There are normally two umbilical arteries and one umbilical vein in the umbilical cord. After the umbilical cord is cut off, your health care provider can find these blood vessels. The catheters are placed into the blood vessel, and an x-ray is taken to determine the final position. Once the catheters are in the right position, they are held in place with silk thread. Sometimes, the catheters are taped to the baby's belly area.
WHAT ARE THE RISKS OF UMBILICAL CATHETERS?
Interruption of the blood flow to an organ (intestines, kidney, liver) or limb (leg or rear end)
Blood clot along the catheter
Blood flow and blood clot problems can be life threatening and require removal of the UAC. The NICU nurses carefully monitor your baby for these possible problems.

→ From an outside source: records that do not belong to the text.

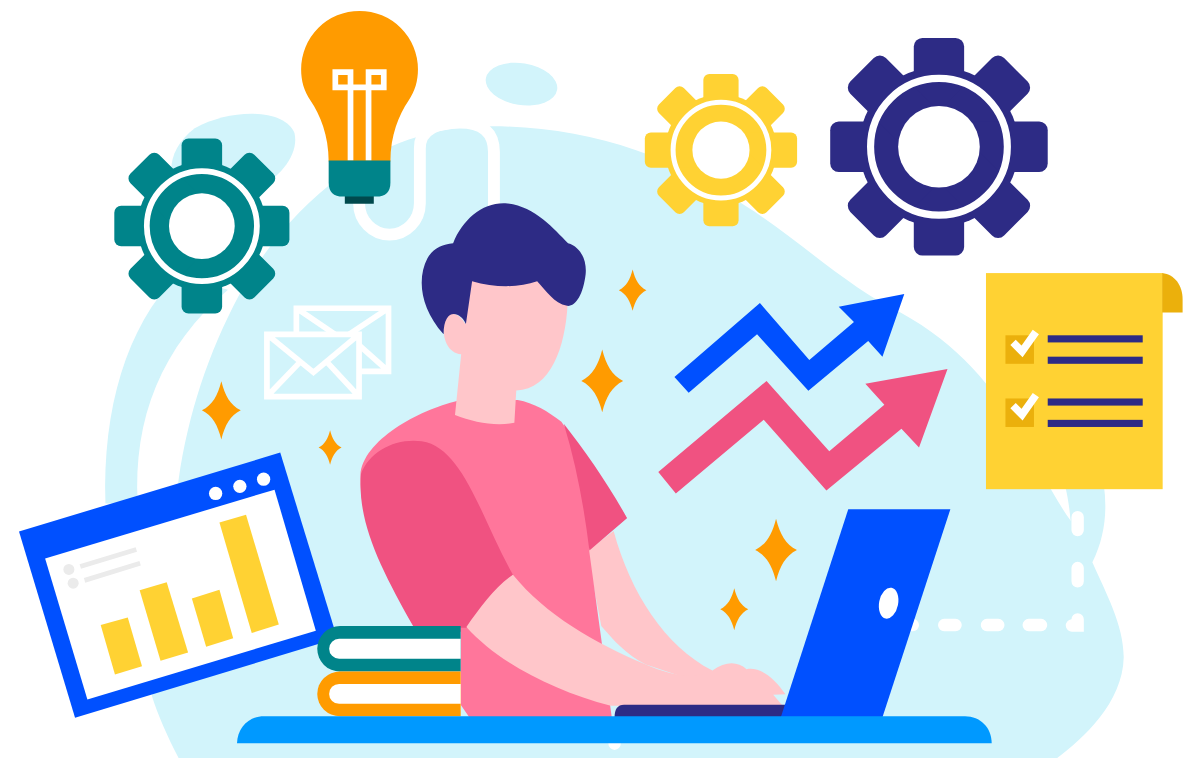
<!DOCTYPE html>
<html lang="en">
<head>
<meta charset="utf-8">
<title>Working on ideas and tasks</title>
<style>
:root {
  --white: #ffffff;
  --sky: #d2f4fb;
  --navy: #2d2b85;
  --teal: #00848a;
  --teal-dark: #00494d;
  --yellow: #ffd233;
  --mustard: #ebb00c;
  --orange: #ff9b00;
  --blue: #0050ff;
  --desk-blue: #0099ff;
  --pink: #ff769b;
  --rose: #f05281;
  --skin: #ffc6ca;
  --grey: #ebebeb;
}
html, body { margin: 0; width: 1200px; height: 758px; overflow: hidden; background: var(--white); }
.scene { display: block; width: 1200px; height: 758px; }
.white { fill: var(--white); }
.sky { fill: var(--sky); }
.navy { fill: var(--navy); }
.teal { fill: var(--teal); }
.teal-dark { fill: var(--teal-dark); }
.yellow { fill: var(--yellow); }
.mustard { fill: var(--mustard); }
.orange { fill: var(--orange); }
.blue { fill: var(--blue); }
.desk { fill: var(--desk-blue); }
.pink { fill: var(--pink); }
.rose { fill: var(--rose); }
.skin { fill: var(--skin); }
.grey { fill: var(--grey); }
.gear-teal { color: var(--teal); }
.gear-yellow { color: var(--yellow); }
.gear-navy { color: var(--navy); }
.wire { fill: none; stroke: var(--white); stroke-width: 12.5; }
.dash { fill: none; stroke: var(--white); stroke-width: 13; stroke-linecap: round; }
.line { fill: none; stroke: var(--white); stroke-width: 6; }
.check { fill: none; stroke: var(--white); stroke-width: 8; }
.note { fill: none; stroke: var(--grey); stroke-width: 5; }
</style>
</head>
<body>
<main>
<svg class="scene" viewBox="0 0 1263.3 798" role="img" aria-label="Person typing on a laptop at a desk, surrounded by gears, a light bulb, charts, mail and a checklist">
  <defs>
    <g id="gear">
      <g fill="currentColor">
        <circle r="84"/>
        <rect id="teeth" x="-26.5" y="-114.5" width="53" height="229" rx="9"/>
        <use href="#teeth" transform="rotate(45)"/>
        <use href="#teeth" transform="rotate(90)"/>
        <use href="#teeth" transform="rotate(135)"/>
      </g>
      <circle r="72" fill="none" stroke="#fff" stroke-width="7.5"/>
      <circle r="43" fill="#fff"/>
    </g>
    <path id="sparkle" d="M0-33C4-17 10-6 22 0C10 6 4 17 0 33C-4 17-10 6-22 0C-10-6-4-17 0-33Z"/>
  </defs>

  <g id="backdrop">
    <path class="sky" d="M188 798C176 775 166 752 160 733L188 505C198 436 219 372 252 310C300 220 380 160 440 144C466 136 492 133 518 133C620 133 710 165 785 217C838 250 897 306 948 329C1060 390 1085 490 1127 548C1137 562 1144 576 1150 592C1164 624 1183 658 1183 692C1182 740 1140 778 1113 798Z"/>
    <path class="sky" d="M111 530C108 430 133 345 186 290L240 305C170 365 140 440 145 530Z"/>
    <path class="sky" d="M1121 510H1162C1166 538 1163 566 1150 592L1127 560V548C1126 535 1124 522 1121 510Z"/>
    <path class="sky" d="M205 135C245 113 300 115 310 140C317 170 278 208 225 213C175 216 165 165 205 135Z"/>
    <ellipse class="sky" cx="549" cy="88.500" rx="38" ry="22" transform="rotate(9 549 88.500)"/>
    <path class="wire" d="M378 200V214A32 33 0 0 0 442 214V156Q442 129 484 129Q520 129 520 160V230"/>
    <path class="dash" d="M1134.500 544.500V558M1134.500 598V612M1096 658H1083M1051 658H1039M1006 658H994M961 658H950M647 770V783"/>
    <path class="white" d="M1128 652A6.500 6.500 0 0 1 1141 652V665H1129A6.500 6.500 0 0 1 1128 652Z"/>
  </g>

  <g id="gears">
    <use class="gear-teal" href="#gear" transform="translate(212.500 238) scale(.805)"/>
    <use class="gear-yellow" href="#gear" transform="translate(759 158) scale(.7)"/>
    <use class="gear-navy" href="#gear" transform="translate(988.500 154.500)"/>
  </g>

  <g id="light-bulb">
    <path class="orange" d="M346 170C346 142 337 121 327 106C320 96 317 85 317 73A61.500 61.500 0 0 1 440 73C440 85 437 96 430 106C420 121 411 142 411 170Z"/>
    <path class="line" d="M369 169V76H353V92H404V76H388V169"/>
    <rect class="teal-dark" x="363" y="204" width="30.500" height="10.500"/>
    <path class="teal" d="M346 169H411V192Q411 207 396 207H361Q346 207 346 192Z"/>
  </g>

  <g id="mail">
    <path class="line" d="M312 324.500H409V391H312ZM312 324.500L360 357L409 324.500M409 391L372 358"/>
    <rect class="sky" x="281" y="352" width="97" height="65.500"/>
    <path class="line" d="M281 352H378V417.500H281ZM281 352L330 392L378 352M281 417.500L316 381M378 417.500L344 381"/>
  </g>

  <g id="growth-arrows">
    <path class="blue" d="M710 397L800 319L852 379L899 339L883 323L952 309.500L929 375.500L914 359L851 411.500L797 352L725 413.500Z"/>
    <path class="rose" d="M693 497L807 401L873 475L931 426L911 404L997.500 388.500L967.500 471L949 451.500L870 516.500L804 442L711.500 519.500Z"/>
  </g>

  <g id="checklist">
    <rect class="yellow" x="1038" y="287.500" width="186" height="227.500"/>
    <path class="mustard" d="M1223.500 287.500C1237 289 1245 301 1245 315V329H1223.500Z"/>
    <g id="checklist-row">
      <rect class="mustard" x="1058.500" y="353" width="30" height="30"/>
      <path class="check" d="M1066.500 360.500L1076 370L1090.500 349.500"/>
      <rect class="navy" x="1103" y="353" width="100" height="7.500"/>
      <rect class="navy" x="1103" y="375.500" width="100" height="7.500"/>
    </g>
    <use href="#checklist-row" y="66.500"/>
  </g>

  <g id="chart-window">
    <path class="blue" d="M20 559.500L295 476.500L355 672L79 755.500Z"/>
    <path class="white" d="M47.500 588L289 515.500L332.500 664L92 736.500Z"/>
    <g class="white">
      <circle cx="227" cy="519.500" r="7"/>
      <circle cx="252.500" cy="512" r="7"/>
      <circle cx="277.500" cy="504.500" r="7"/>
    </g>
    <g class="grey">
      <circle cx="72.500" cy="599.500" r="5.800"/>
      <circle cx="77" cy="614" r="5.800"/>
    </g>
    <path class="note" d="M84.500 596.500L143.500 578.500M89 611L147.500 593"/>
    <g class="yellow">
      <path d="M106 658L134.500 650L149.500 701.500L121 710Z"/>
      <path d="M147 621.500L175.500 613L198 687L169 695.500Z"/>
      <path d="M202 630L231 621L245.500 672L217 681Z"/>
      <path d="M231 550L259 542L293.500 657.500L265 666.500Z"/>
    </g>
  </g>

  <g id="person">
    <path class="skin" d="M618 580L646 559C664 625 700 680 750 706L735 718L680 699.500C660 690 645 673 633 659Z"/>
    <path class="pink" d="M482 422C440 432 382 464 379.500 500C378 560 412 615 436 660L485 742L494 755H644L634 680L620 578L660 545L591 444C577 433 562 424 545 421Z"/>
    <path class="rose" d="M593.500 446C616 475 641 510 660 545.500L620.500 579.500C615 535 607 490 593.500 446Z"/>
    <path class="rose" d="M380 499C389 475 416 461 444 464.500C488 471 507 547 540 605L492 661H436C400 597 376 550 380 499Z"/>
    <path class="skin" d="M540 605C574 647 626 677 680 699.500C706 711 733 716 750 706C764 696 776 696 786 704.500C801 702 815 714 827 731L814 731.500L824 743H643C583 727 525 698 491 660C505 640 522 617 540 605Z"/>
    <path class="skin" d="M497 290H590L597.500 321C595 365 580 410 543.500 411L541.500 445C523 449 499 445 479 437L485.500 373C468 371 465 350 468 337C473 326 483 329 490 341Z"/>
    <path class="navy" d="M467 352C442 324 439 293 450 272C456 261 466 257 477 256C487 231 508 213 532 214C562 216 583 241 598 256C612 260 618 275 616.500 289C614 310 606 323 597 322C583 319 575 306 565.500 296C546 303 521 303 497 296L490.500 341C484 327 467 324 467 352Z"/>
  </g>

  <g id="books">
    <path class="white" d="M485 665H358V748H485Z"/>
    <path class="teal" d="M485 659H358A24 24 0 0 0 358 707H485Z"/>
    <path class="white" d="M485 672.500H357A10.500 10.500 0 0 0 357 693.500H485Z"/>
    <path class="orange" d="M485 707H358A24 23.500 0 0 0 358 754H485Z"/>
    <path class="white" d="M485 720H357A10.500 10.500 0 0 0 357 741H485Z"/>
  </g>

  <g id="laptop">
    <path class="navy" d="M647 755C647 747 650 742 657 742H830V755Z"/>
    <path class="blue" d="M893 536H1000.500L929 755H822Z"/>
    <ellipse class="white" cx="935.500" cy="635" rx="10" ry="16.500" transform="rotate(11 935.500 635)"/>
  </g>

  <path id="desk" class="desk" d="M249.500 782.500C250 766 262 754 278 754H1016C1032 754 1044 766 1044 782.500Z"/>

  <g id="sparkles" class="orange">
    <use href="#sparkle" transform="translate(666 305.500) scale(.66)"/>
    <use href="#sparkle" transform="translate(634 401)"/>
    <use href="#sparkle" transform="translate(233 432) scale(.93)"/>
    <use href="#sparkle" transform="translate(347.500 471) scale(.55)"/>
    <use href="#sparkle" transform="translate(817 579)"/>
    <use href="#sparkle" transform="translate(773 641.500) scale(.67)"/>
  </g>
</svg>
</main>
</body>
</html>
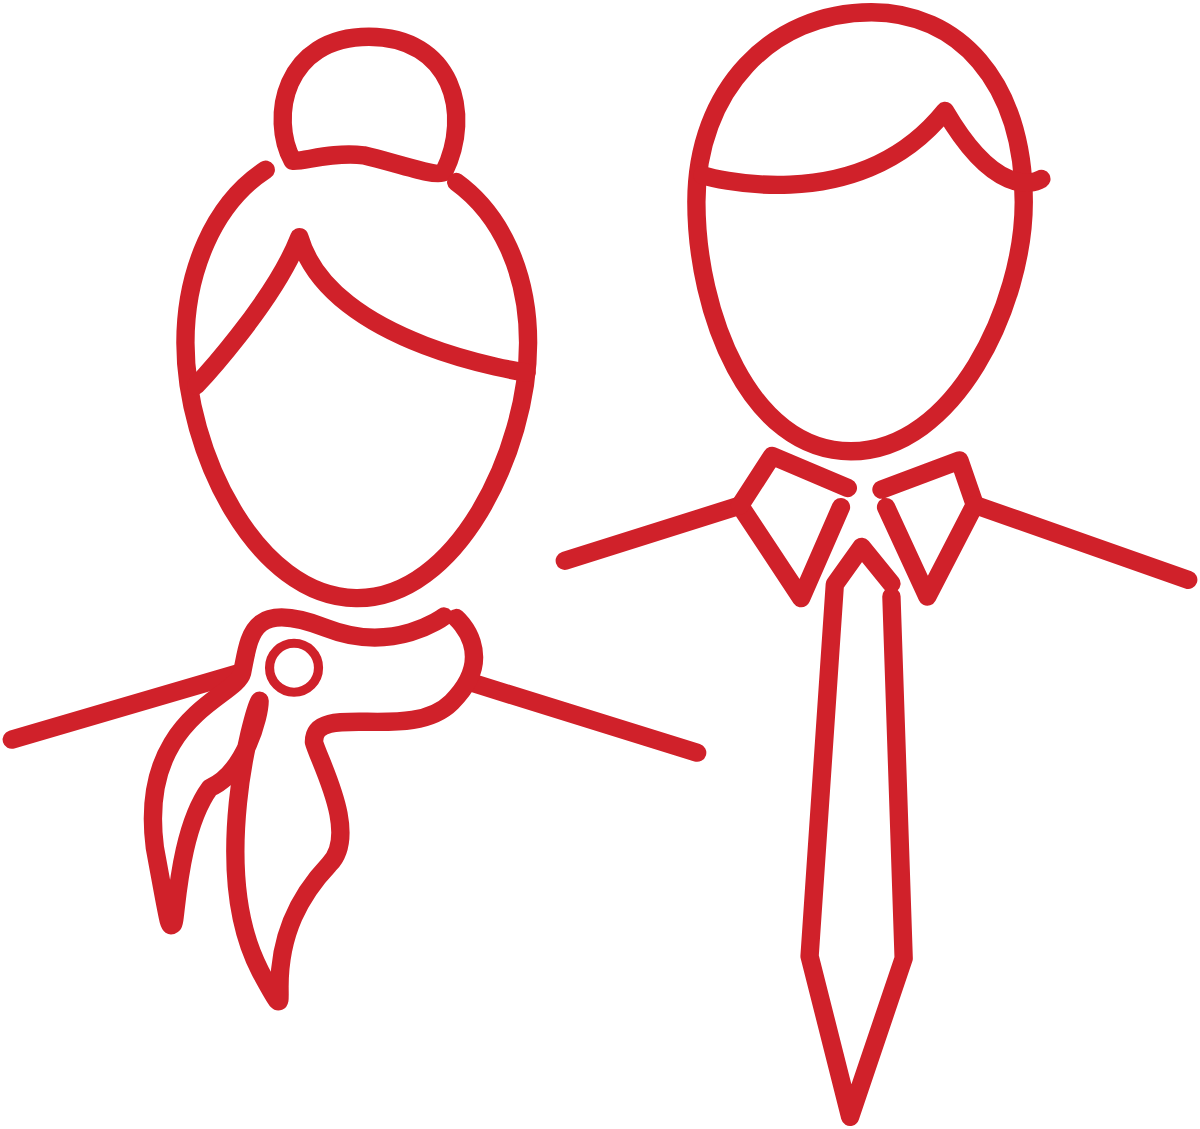
<!DOCTYPE html>
<html lang="en">
<head>
<meta charset="utf-8">
<title>Two Staff Figures</title>
<style>
:root{--ink:#d0212a;--paper:#ffffff}
html,body{margin:0;padding:0;overflow:hidden;background:var(--paper)}
.stage{width:1200px;height:1129px;display:block}
.line{fill:none;stroke:var(--ink);stroke-width:24;stroke-linecap:round;stroke-linejoin:round}
.thin{fill:none;stroke:var(--ink);stroke-width:12}
</style>
</head>
<body>
<svg class="stage" viewBox="0 0 1568 1476" width="1200" height="1129" role="img" aria-label="Line icon of a female and a male staff member">
<g id="woman" class="line">
<path d="M382 210C352 155 370 48 482 48C590 48 618 148 580 225C570 232 518 213 475 203C432 198 395 212 382 210Z"/>
<path d="M347 222C278 267 242 357 242 448C242 590 334 780 465 782C596 784 690 590 690 448C690 356 654 280 596 238"/>
<path d="M256 504C256 504 357 397 391 310C432 452 688 487 688 487"/>
<path d="M15 967L312 880"/>
<path d="M618 893L911 984"/>
<path d="M580 806C580 806 515 856 426 821C326 782 326 832 316 880C308 912 180 937 202 1108C222 1216 220 1212 226 1208C230 1204 232 1087 274 1030C320 1010 339 936 339 916C330 930 272 1140 340 1270C368 1322 365 1315 365 1290C365 1220 392 1170 430 1130C470 1090 416 994 410 970C410 915 536 972 590 918C652 856 596 808 596 808"/>
</g>
<circle class="thin" cx="384" cy="873" r="32"/>
<g id="man" class="line">
<path d="M1139 16C1250 16 1338 104 1338 264C1338 398 1248 590 1112 590C979 590 910 408 910 264C910 118 1008 16 1139 16Z"/>
<path d="M918 229C918 229 1118 290 1235 145C1300 256 1349 241 1361 234"/>
<path d="M738 733L967 661L1047 782L1099 663"/>
<path d="M967 661L1009 596L1108 638"/>
<path d="M1152 640L1254 602L1274 660L1212 780L1158 663"/>
<path d="M1274 660L1553 758"/>
<path d="M1165 763L1126 715L1091 764L1058 1250L1111 1460L1181 1253L1165 780"/>
</g>
</svg>
</body>
</html>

- Last reviewed on 11/7/2011
- Neil K. Kaneshiro, MD, MHA, Clinical Assistant Professor of Pediatrics, University of Washington School of Medicine. Also reviewed by David Zieve, MD, MHA, Medical Director, A.D.A.M., Inc.
The information provided herein should not be used during any medical emergency or for the diagnosis or treatment of any medical condition. A licensed medical professional should be consulted for diagnosis and treatment of any and all medical conditions. Call 911 for all medical emergencies. Links to other sites are provided for information only -- they do not constitute endorsements of those other sites. © 1997- 2013 A.D.A.M., Inc. Any duplication or distribution of the information contained herein is strictly prohibited.